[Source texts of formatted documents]

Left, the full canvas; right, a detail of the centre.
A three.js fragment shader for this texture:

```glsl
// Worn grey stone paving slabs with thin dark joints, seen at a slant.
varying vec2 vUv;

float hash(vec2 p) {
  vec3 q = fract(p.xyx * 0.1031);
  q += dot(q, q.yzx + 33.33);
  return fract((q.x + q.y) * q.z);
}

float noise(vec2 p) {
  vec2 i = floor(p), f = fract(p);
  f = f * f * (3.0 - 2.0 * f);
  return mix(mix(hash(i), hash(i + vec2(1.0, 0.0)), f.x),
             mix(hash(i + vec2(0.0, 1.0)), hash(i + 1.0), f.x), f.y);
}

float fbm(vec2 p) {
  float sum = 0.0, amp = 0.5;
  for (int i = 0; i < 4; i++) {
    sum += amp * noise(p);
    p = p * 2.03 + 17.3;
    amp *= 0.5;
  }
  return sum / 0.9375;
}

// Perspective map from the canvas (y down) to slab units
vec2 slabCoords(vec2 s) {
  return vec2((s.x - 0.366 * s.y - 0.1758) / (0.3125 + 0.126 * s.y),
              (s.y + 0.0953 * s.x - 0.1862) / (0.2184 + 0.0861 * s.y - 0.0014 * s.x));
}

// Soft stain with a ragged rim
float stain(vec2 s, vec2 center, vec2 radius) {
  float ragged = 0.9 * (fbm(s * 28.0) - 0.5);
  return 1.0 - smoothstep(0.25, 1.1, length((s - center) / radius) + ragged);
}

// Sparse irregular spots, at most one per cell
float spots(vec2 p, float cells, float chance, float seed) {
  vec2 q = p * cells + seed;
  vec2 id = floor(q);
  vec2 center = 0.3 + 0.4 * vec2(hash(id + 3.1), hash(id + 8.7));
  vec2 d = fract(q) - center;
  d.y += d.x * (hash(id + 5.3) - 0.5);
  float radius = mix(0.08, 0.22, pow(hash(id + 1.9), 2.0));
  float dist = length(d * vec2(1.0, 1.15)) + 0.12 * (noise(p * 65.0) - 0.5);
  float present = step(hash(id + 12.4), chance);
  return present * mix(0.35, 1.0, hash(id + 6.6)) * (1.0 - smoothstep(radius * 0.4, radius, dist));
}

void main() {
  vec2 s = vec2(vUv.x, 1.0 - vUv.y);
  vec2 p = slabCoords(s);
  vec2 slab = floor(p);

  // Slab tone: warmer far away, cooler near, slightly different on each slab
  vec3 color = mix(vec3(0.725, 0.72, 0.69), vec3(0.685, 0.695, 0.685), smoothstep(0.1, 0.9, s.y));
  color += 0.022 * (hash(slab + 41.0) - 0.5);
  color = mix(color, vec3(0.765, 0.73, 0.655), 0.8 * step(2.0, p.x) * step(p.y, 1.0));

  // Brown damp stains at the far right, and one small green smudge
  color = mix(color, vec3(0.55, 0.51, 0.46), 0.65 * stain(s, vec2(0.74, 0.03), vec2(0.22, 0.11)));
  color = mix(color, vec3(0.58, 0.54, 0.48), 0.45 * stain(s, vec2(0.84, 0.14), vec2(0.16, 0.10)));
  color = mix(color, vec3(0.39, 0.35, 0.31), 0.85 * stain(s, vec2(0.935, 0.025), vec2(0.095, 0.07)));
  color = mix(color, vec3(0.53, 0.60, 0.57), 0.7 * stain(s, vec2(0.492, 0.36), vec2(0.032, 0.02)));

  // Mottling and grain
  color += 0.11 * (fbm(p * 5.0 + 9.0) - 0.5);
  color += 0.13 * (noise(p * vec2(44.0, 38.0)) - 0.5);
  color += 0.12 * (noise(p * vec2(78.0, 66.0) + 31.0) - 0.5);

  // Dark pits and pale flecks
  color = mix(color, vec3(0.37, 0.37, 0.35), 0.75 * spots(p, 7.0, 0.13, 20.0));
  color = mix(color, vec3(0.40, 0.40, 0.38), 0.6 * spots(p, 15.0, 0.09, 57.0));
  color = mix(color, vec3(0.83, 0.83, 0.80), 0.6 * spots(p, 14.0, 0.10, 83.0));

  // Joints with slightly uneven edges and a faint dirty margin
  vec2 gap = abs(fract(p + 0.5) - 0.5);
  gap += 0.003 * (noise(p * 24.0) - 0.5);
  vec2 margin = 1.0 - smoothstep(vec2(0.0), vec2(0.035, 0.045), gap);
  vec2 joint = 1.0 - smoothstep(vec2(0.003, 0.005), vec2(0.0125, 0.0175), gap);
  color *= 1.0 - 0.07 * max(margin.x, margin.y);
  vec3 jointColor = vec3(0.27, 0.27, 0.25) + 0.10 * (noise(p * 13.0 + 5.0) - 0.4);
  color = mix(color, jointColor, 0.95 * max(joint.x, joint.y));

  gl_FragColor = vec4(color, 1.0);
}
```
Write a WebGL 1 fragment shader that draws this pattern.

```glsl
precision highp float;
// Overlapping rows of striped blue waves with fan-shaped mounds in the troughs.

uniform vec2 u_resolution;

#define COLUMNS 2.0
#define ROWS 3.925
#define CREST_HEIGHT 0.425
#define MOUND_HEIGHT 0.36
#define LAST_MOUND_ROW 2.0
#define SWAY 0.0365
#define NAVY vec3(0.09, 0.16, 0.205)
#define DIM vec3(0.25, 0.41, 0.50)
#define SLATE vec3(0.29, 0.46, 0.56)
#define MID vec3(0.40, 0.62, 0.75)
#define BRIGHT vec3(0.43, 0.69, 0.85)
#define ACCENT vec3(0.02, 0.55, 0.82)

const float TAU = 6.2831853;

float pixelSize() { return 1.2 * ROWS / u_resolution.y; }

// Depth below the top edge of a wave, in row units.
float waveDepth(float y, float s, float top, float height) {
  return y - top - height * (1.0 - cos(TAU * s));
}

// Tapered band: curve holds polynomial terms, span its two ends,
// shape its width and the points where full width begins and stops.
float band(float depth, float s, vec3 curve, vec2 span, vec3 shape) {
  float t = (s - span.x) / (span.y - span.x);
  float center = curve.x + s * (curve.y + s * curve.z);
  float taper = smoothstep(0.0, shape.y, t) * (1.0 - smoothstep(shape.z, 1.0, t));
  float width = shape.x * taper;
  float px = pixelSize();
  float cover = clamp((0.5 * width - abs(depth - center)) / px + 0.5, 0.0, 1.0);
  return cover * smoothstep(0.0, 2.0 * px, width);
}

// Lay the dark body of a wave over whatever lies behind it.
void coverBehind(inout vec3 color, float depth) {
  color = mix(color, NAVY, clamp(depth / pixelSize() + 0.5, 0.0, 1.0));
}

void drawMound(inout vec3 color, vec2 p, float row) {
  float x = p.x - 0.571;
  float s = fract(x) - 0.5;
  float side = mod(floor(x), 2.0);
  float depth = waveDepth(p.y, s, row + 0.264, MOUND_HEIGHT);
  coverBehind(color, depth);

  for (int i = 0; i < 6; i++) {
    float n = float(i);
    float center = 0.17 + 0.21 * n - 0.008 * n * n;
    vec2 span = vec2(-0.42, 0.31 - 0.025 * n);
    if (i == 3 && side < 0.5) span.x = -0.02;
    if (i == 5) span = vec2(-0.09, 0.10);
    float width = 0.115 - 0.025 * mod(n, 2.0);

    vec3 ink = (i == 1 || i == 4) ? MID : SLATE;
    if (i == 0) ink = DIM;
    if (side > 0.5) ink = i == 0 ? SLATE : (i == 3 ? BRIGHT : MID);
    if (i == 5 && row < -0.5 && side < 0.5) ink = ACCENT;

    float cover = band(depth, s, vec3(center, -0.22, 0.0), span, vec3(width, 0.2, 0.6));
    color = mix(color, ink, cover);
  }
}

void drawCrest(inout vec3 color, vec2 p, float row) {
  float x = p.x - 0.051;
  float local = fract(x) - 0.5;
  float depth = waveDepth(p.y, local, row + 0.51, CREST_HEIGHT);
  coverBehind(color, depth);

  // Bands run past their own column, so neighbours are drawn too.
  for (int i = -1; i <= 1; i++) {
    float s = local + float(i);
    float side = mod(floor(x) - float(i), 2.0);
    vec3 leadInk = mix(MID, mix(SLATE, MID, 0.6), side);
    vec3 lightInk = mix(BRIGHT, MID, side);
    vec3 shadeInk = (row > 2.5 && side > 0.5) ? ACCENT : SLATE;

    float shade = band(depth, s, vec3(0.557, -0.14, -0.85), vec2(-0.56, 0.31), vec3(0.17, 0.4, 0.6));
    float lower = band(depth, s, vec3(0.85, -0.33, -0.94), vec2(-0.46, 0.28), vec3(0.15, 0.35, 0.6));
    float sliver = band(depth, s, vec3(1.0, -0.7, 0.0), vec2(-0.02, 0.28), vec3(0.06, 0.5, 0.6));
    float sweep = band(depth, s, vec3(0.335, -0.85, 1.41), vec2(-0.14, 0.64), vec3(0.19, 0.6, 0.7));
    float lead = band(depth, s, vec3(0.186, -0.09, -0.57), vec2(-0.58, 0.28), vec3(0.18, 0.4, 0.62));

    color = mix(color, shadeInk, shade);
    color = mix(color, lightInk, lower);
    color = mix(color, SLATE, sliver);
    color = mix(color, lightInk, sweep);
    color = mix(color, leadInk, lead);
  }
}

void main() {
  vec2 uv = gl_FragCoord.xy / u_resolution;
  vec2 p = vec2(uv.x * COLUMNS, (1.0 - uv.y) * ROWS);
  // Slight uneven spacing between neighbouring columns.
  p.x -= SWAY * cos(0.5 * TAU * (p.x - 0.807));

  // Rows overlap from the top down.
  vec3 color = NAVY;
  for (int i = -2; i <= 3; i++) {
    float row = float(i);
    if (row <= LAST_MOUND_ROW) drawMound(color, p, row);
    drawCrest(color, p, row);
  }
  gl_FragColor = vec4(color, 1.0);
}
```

## Task requirements
Each line above that contains the string "BRIGHT" should be copied.

## Answer box
#define BRIGHT vec3(0.43, 0.69, 0.85)
    if (side > 0.5) ink = i == 0 ? SLATE : (i == 3 ? BRIGHT : MID);
    vec3 lightInk = mix(BRIGHT, MID, side);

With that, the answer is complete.